While the criminal justice systems are obviously very different in Europe and in the United States, it is clear that these licensing laws were intended to delineate private investigations from police and to give governments a monopoly on investigating criminal facts. By requiring licensing—as opposed to banning private investigations outright (as in the USSR)—governments could effectively have their cake and eat it too, keeping tabs on private investigators and collecting licensing fees, but restricting private information gathering to areas of civil law and private matters.
This brings us back to Ukraine.

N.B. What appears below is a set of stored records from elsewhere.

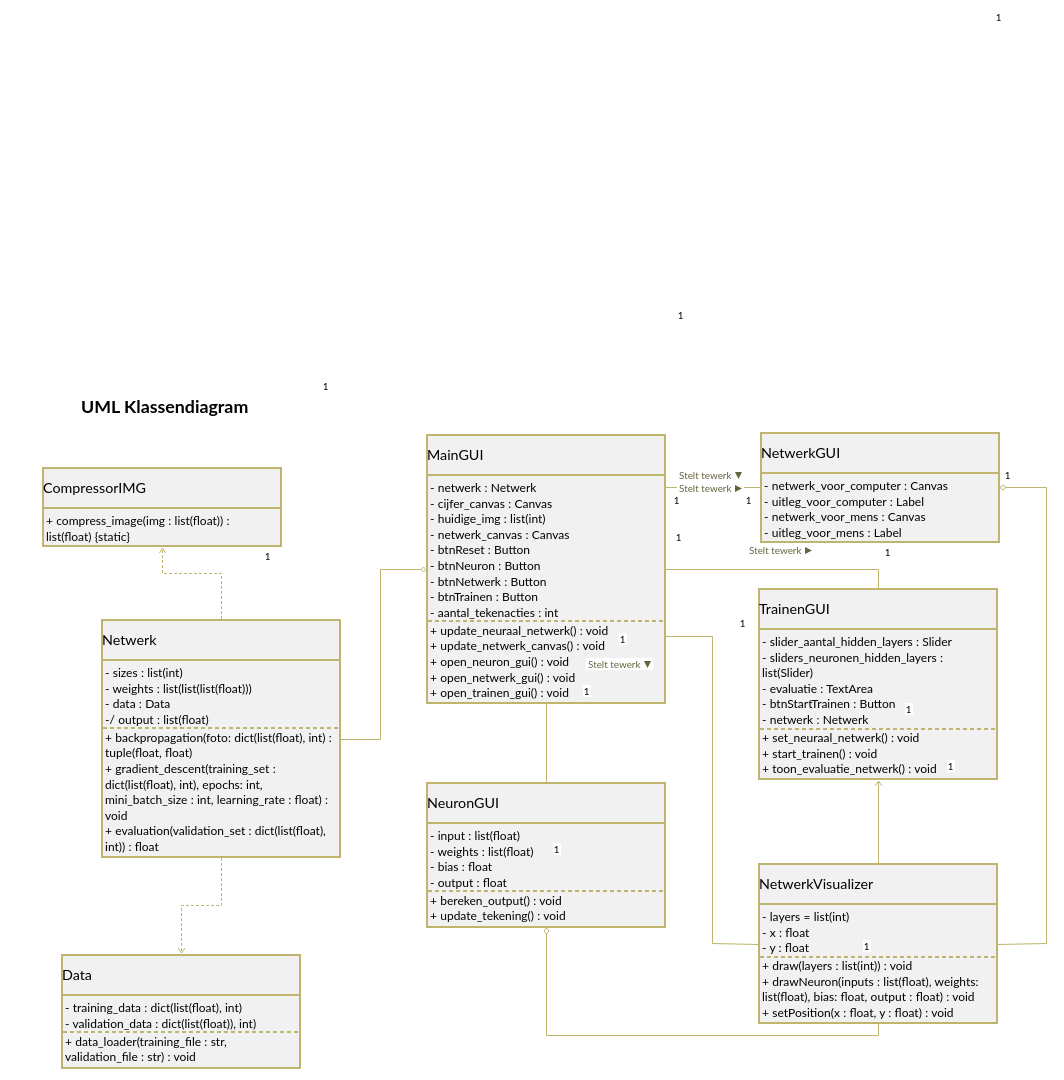
<!DOCTYPE html>
<html lang="nl">
<head>
<meta charset="utf-8">
<title>UML Klassendiagram</title>
<style>
:root {
  --paper: #ffffff;
  --box: #f1f1f1;
  --olive: #bfb56e;
  --label: #66633f;
  --ink: #000000;
}
* { box-sizing: border-box; margin: 0; padding: 0; }
html, body { width: 1064px; height: 1080px; overflow: hidden; background: var(--paper); }
body { font-family: Lato, Carlito, sans-serif; color: var(--ink); }
.diagram { position: relative; width: 1064px; height: 1080px; overflow: hidden; }
.diagram > h1 { position: absolute; left: 81px; top: 394px; font-size: 17.8px; line-height: 24px; font-weight: 700; white-space: nowrap; }
.connectors { position: absolute; left: 0; top: 0; }
.connectors path { fill: none; stroke: var(--olive); stroke-width: 1; }
.connectors .dependency { stroke-dasharray: 3 2; }
.connectors .end { fill: var(--paper); }

.class {
  position: absolute; left: var(--x); top: var(--y); width: 240px; height: var(--h);
  display: flex; flex-direction: column;
  background: var(--box); border: 2px solid var(--olive);
}
.class h2 {
  flex: 0 0 40px; margin-left: -1px; border-bottom: 2px solid var(--olive);
  font-size: 14.3px; line-height: 38px; font-weight: 400; white-space: nowrap;
}
.class ul {
  list-style: none; padding: 4px 0 0 2px;
  font-size: 12px; line-height: 15.6px; word-spacing: .2px; white-space: nowrap;
}
.class .attributes + .methods {
  padding-top: 2.4px;
  background: repeating-linear-gradient(90deg, var(--olive) 0 4px, transparent 4px 7px) 0 0 / 100% 2px no-repeat;
}

.role, .multiplicity { position: absolute; left: var(--x); top: var(--y); background: var(--paper); white-space: nowrap; }
.role { display: flex; align-items: center; gap: 4px; height: 12px; padding: 0 2px; font-size: 9.9px; line-height: 12px; color: var(--label); }
.role svg { fill: var(--label); }
.multiplicity { width: 8px; height: 12px; margin: -7px 0 0 -3.5px; font-size: 9.8px; line-height: 12px; text-align: center; }
.class-note { background: none; }
</style>
</head>
<body>
<main class="diagram">
  <h1>UML Klassendiagram</h1>

  <svg class="connectors" width="1064" height="1080" viewBox="0 0 1064 1080" aria-hidden="true">
    <defs>
      <polygon id="arrow-down" points="0,0 7,0 3.5,7"/>
      <polygon id="arrow-right" points="0,0 7,3.5 0,7"/>
    </defs>
    <path class="dependency" d="M221.5 619V573.5H162.5V548"/>
    <path d="M159.5 553L162.5 548L165.5 553"/>
    <path class="dependency" d="M221.5 858V905.5H181.5V953"/>
    <path d="M178 948L181.5 953L185 948"/>
    <path d="M341 739.5H380.5V569.5H426"/>
    <path d="M666 487.5H760"/>
    <path d="M666 569.5H878.5V588"/>
    <path d="M666 636.5H712.5V943.5L758 944.5"/>
    <path d="M546.5 704V782"/>
    <path d="M878.5 863V781"/>
    <path d="M875 786L878.5 781L882 786"/>
    <path d="M546.5 928V1035.5H878.5V1024"/>
    <path d="M1000 487.5H1046.5V943.5L998 944.5"/>
    <path class="end" d="M421 569.5L423.5 567L426 569.5L423.5 572Z"/>
    <path class="end" d="M546.5 928L549 931L546.5 934L544 931Z"/>
    <path class="end" d="M1000 487.5L1003 485L1006 487.5L1003 490Z"/>
  </svg>

  <section class="class" style="--x:42px;--y:467px;--h:80px">
    <h2>CompressorIMG</h2>
    <ul class="methods">
      <li>+ compress_image(img : list(float)) :<br>list(float) {static}</li>
    </ul>
  </section>

  <section class="class" style="--x:101px;--y:619px;--h:239px">
    <h2>Netwerk</h2>
    <ul class="attributes">
      <li>- sizes : list(int)</li>
      <li>- weights : list(list(list(float)))</li>
      <li>- data : Data</li>
      <li>-/ output : list(float)</li>
    </ul>
    <ul class="methods">
      <li>+ backpropagation(foto: dict(list(float), int) :<br>tuple(float, float)</li>
      <li>+ gradient_descent(training_set :<br>dict(list(float), int), epochs: int,<br>mini_batch_size : int, learning_rate : float) :<br>void</li>
      <li>+ evaluation(validation_set : dict(list(float),<br>int)) : float</li>
    </ul>
  </section>

  <section class="class" style="--x:61px;--y:954px;--h:115px">
    <h2>Data</h2>
    <ul class="attributes">
      <li>- training_data : dict(list(float), int)</li>
      <li>- validation_data : dict(list(float)), int)</li>
    </ul>
    <ul class="methods">
      <li>+ data_loader(training_file : str,<br>validation_file : str) : void</li>
    </ul>
  </section>

  <section class="class" style="--x:426px;--y:434px;--h:270px">
    <h2>MainGUI</h2>
    <ul class="attributes">
      <li>- netwerk : Netwerk</li>
      <li>- cijfer_canvas : Canvas</li>
      <li>- huidige_img : list(int)</li>
      <li>- netwerk_canvas : Canvas</li>
      <li>- btnReset : Button</li>
      <li>- btnNeuron : Button</li>
      <li>- btnNetwerk : Button</li>
      <li>- btnTrainen : Button</li>
      <li>- aantal_tekenacties : int</li>
    </ul>
    <ul class="methods">
      <li>+ update_neuraal_netwerk() : void</li>
      <li>+ update_netwerk_canvas() : void</li>
      <li>+ open_neuron_gui() : void</li>
      <li>+ open_netwerk_gui() : void</li>
      <li>+ open_trainen_gui() : void</li>
    </ul>
  </section>

  <section class="class" style="--x:426px;--y:782px;--h:146px">
    <h2>NeuronGUI</h2>
    <ul class="attributes">
      <li>- input : list(float)</li>
      <li>- weights : list(float)</li>
      <li>- bias : float</li>
      <li>- output : float</li>
    </ul>
    <ul class="methods">
      <li>+ bereken_output() : void</li>
      <li>+ update_tekening() : void</li>
    </ul>
  </section>

  <section class="class" style="--x:760px;--y:432px;--h:111px">
    <h2>NetwerkGUI</h2>
    <ul class="attributes">
      <li>- netwerk_voor_computer : Canvas</li>
      <li>- uitleg_voor_computer : Label</li>
      <li>- netwerk_voor_mens : Canvas</li>
      <li>- uitleg_voor_mens : Label</li>
    </ul>
  </section>

  <section class="class" style="--x:758px;--y:588px;--h:192px">
    <h2>TrainenGUI</h2>
    <ul class="attributes">
      <li>- slider_aantal_hidden_layers : Slider</li>
      <li>- sliders_neuronen_hidden_layers :<br>list(Slider)</li>
      <li>- evaluatie : TextArea</li>
      <li>- btnStartTrainen : Button</li>
      <li>- netwerk : Netwerk</li>
    </ul>
    <ul class="methods">
      <li>+ set_neuraal_netwerk() : void</li>
      <li>+ start_trainen() : void</li>
      <li>+ toon_evaluatie_netwerk() : void</li>
    </ul>
  </section>

  <section class="class" style="--x:758px;--y:863px;--h:161px">
    <h2>NetwerkVisualizer</h2>
    <ul class="attributes">
      <li>- layers = list(int)</li>
      <li>- x : float</li>
      <li>- y : float</li>
    </ul>
    <ul class="methods">
      <li>+ draw(layers : list(int)) : void</li>
      <li>+ drawNeuron(inputs : list(float), weights:<br>list(float), bias: float, output : float) : void</li>
      <li>+ setPosition(x : float, y : float) : void</li>
    </ul>
  </section>

  <p class="role" style="--x:677px;--y:469px">Stelt tewerk <svg width="7" height="7" aria-hidden="true"><use href="#arrow-down"/></svg></p>
  <p class="role" style="--x:677px;--y:482px">Stelt tewerk <svg width="7" height="7" aria-hidden="true"><use href="#arrow-right"/></svg></p>
  <p class="role" style="--x:747px;--y:544px">Stelt tewerk <svg width="7" height="7" aria-hidden="true"><use href="#arrow-right"/></svg></p>
  <p class="role" style="--x:586px;--y:658px">Stelt tewerk <svg width="7" height="7" aria-hidden="true"><use href="#arrow-down"/></svg></p>

  <span class="multiplicity" style="--x:998px;--y:18px">1</span>
  <span class="multiplicity" style="--x:680px;--y:316px">1</span>
  <span class="multiplicity" style="--x:325px;--y:387px">1</span>
  <span class="multiplicity" style="--x:267px;--y:557px">1</span>
  <span class="multiplicity" style="--x:676px;--y:501px">1</span>
  <span class="multiplicity" style="--x:748px;--y:501px">1</span>
  <span class="multiplicity" style="--x:678px;--y:538px">1</span>
  <span class="multiplicity" style="--x:887px;--y:553px">1</span>
  <span class="multiplicity" style="--x:742px;--y:624px">1</span>
  <span class="multiplicity" style="--x:1007px;--y:476px">1</span>
  <span class="multiplicity" style="--x:622px;--y:640px">1</span>
  <span class="multiplicity" style="--x:586px;--y:692px">1</span>
  <span class="multiplicity" style="--x:908px;--y:710px">1</span>
  <span class="multiplicity" style="--x:950px;--y:767px">1</span>
  <span class="multiplicity" style="--x:556px;--y:850px">1</span>
  <span class="multiplicity" style="--x:866px;--y:947px">1</span>
</main>
</body>
</html>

There, as Igor explained it, although “conducting investigations” is recognized in the “State Classification of Economic Activities,” there is not yet any formal licensing requirement for private investigators, who are (as in Russia) effectively forbidden to conduct criminal investigations or testify in criminal court.

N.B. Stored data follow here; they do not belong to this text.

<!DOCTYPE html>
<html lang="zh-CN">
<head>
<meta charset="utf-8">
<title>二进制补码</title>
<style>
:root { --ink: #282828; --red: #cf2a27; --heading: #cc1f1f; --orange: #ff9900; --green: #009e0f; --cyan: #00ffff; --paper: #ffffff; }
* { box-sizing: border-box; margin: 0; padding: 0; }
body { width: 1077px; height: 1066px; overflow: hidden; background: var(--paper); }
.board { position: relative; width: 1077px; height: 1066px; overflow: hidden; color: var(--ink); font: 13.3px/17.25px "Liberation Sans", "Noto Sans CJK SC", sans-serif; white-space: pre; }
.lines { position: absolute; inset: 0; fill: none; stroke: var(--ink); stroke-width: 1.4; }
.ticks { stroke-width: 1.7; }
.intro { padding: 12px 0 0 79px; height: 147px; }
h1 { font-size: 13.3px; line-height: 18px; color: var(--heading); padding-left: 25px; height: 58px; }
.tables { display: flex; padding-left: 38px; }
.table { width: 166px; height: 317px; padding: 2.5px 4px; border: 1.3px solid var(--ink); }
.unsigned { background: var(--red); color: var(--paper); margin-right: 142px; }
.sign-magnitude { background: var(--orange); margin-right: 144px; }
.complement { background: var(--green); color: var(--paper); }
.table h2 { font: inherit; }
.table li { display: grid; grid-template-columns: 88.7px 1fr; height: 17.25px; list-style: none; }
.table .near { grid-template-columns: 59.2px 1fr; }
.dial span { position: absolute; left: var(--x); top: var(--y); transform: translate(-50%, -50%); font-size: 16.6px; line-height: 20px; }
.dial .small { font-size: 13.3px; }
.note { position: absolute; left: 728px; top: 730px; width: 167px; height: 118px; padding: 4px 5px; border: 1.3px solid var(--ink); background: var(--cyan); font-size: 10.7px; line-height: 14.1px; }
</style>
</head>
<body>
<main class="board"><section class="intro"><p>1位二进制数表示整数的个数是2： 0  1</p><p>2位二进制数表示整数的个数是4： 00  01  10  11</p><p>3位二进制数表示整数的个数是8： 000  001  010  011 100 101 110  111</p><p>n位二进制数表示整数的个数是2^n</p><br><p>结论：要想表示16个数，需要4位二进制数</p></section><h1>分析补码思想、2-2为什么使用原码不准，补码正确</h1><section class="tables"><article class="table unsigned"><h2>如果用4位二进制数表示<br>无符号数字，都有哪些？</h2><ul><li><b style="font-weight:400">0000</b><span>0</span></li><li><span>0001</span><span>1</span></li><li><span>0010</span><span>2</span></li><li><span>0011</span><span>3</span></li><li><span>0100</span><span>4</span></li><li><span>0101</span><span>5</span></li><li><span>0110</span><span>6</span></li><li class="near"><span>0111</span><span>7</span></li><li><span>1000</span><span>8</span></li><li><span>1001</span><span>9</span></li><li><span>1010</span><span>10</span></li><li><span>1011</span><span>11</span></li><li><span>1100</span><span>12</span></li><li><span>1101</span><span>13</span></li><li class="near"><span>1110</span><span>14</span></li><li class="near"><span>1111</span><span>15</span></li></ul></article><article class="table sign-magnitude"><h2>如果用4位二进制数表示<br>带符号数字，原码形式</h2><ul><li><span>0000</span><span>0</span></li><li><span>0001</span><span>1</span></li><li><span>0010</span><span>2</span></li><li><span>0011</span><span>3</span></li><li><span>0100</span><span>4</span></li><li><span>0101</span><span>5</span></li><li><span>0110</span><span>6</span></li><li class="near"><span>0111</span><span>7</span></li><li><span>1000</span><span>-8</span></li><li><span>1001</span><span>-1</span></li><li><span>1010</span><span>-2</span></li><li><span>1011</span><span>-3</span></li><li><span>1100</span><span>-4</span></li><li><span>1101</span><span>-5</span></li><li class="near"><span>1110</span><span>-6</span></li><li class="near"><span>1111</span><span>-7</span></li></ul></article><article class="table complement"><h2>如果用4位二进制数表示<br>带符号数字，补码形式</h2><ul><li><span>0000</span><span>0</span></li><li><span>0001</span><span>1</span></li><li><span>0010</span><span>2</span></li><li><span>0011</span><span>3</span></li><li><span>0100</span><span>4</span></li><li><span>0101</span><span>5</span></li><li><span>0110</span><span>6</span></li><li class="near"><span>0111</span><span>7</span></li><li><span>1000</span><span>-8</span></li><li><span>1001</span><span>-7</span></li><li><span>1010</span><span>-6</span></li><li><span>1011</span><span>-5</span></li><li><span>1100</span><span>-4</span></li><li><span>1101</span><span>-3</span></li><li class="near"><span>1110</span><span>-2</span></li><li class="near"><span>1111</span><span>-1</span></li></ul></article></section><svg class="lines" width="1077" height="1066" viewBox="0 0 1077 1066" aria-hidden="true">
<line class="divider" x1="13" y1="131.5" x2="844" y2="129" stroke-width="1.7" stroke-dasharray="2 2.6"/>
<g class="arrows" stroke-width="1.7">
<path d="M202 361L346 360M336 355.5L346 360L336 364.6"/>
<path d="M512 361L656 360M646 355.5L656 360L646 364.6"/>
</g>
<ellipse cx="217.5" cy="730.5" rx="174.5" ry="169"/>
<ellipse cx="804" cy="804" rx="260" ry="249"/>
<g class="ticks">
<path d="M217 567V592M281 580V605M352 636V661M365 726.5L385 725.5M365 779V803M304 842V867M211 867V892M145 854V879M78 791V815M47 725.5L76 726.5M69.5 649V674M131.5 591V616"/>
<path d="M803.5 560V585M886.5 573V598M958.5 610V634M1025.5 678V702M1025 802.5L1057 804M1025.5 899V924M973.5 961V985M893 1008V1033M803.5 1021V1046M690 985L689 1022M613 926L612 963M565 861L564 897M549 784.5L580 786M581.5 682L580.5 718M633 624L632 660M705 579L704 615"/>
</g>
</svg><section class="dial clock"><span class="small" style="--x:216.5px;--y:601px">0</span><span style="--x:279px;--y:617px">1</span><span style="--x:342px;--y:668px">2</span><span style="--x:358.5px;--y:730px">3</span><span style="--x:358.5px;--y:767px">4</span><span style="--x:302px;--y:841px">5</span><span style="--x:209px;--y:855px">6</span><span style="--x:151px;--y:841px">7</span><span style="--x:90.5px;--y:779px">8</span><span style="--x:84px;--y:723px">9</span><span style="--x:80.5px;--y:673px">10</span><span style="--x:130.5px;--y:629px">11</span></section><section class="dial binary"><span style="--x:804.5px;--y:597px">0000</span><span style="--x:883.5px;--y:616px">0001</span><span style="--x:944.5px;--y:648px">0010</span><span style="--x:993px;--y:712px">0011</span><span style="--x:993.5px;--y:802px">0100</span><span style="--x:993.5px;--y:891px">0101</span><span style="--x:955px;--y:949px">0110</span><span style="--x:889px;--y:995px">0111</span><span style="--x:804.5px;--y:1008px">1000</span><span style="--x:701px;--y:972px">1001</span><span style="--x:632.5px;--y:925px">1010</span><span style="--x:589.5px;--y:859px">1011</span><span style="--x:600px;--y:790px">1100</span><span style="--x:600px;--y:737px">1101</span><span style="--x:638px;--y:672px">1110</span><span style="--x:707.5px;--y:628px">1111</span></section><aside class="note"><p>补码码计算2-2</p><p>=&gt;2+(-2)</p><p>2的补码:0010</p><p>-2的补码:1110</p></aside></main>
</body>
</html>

There have been numerous attempts since 1992 to pass the “Law on Private Detective Activity,” which is modeled after the Russian law, but the votes in the Verkhovna Rada (Ukrainian parliament) have as yet been insufficient to pass these bills into law.
One outcome of Ukraine’s stalemate on creating private investigation regulation is a virtual online army of “pseudo-investigators” whose aim is to rip off consumers in various countries seeking investigative services in Ukraine. Igor cautioned, “Some private investigators/consulting agencies often breach the client’s secrecy by contacting the object of investigation or surveillance to get paid for the notification of such investigation or surveillance. In the end, such unscrupulous detectives collect their fees both from the client and the object of investigation.” And worse, Igor added, “another risk lies in the potential conflict of interests, as many unscrupulous private investigators also happen to be the employees or heads of security services of companies or banks, or have friends/relatives who work for such security services.”
In summary, one historical—and perhaps not-so-historical—purpose of private investigation regulation in Europe seems intent on keeping public citizens from being able to hire private investigators to gather information that might embarrass state authorities or to gather evidence in defense of criminal charges filed by the state. This is not to claim that licensing is a bad a thing—in fact, as the present state of the Ukrainian private investigations industry shows—regulation is altogether important to keep the industry above board. This is also not to claim that criminal defendants in the democratic countries I’ve mentioned don’t have some other means of challenging their charges in court, as in the case of the Judge d’Instruction in France and a similar system in Spain.
But it is to write that, as Ukraine and other countries consider their own licensing regulations, they should avoid following in the footsteps of fascist and autocratic regimes that have historically used such laws to suppress information that might protect their citizens from corruption and prosecutorial overreach.
In fact, history suggests that perhaps a regulated private investigations industry that is permitted to conduct criminal investigations counter to the state’s interests should be considered a political right.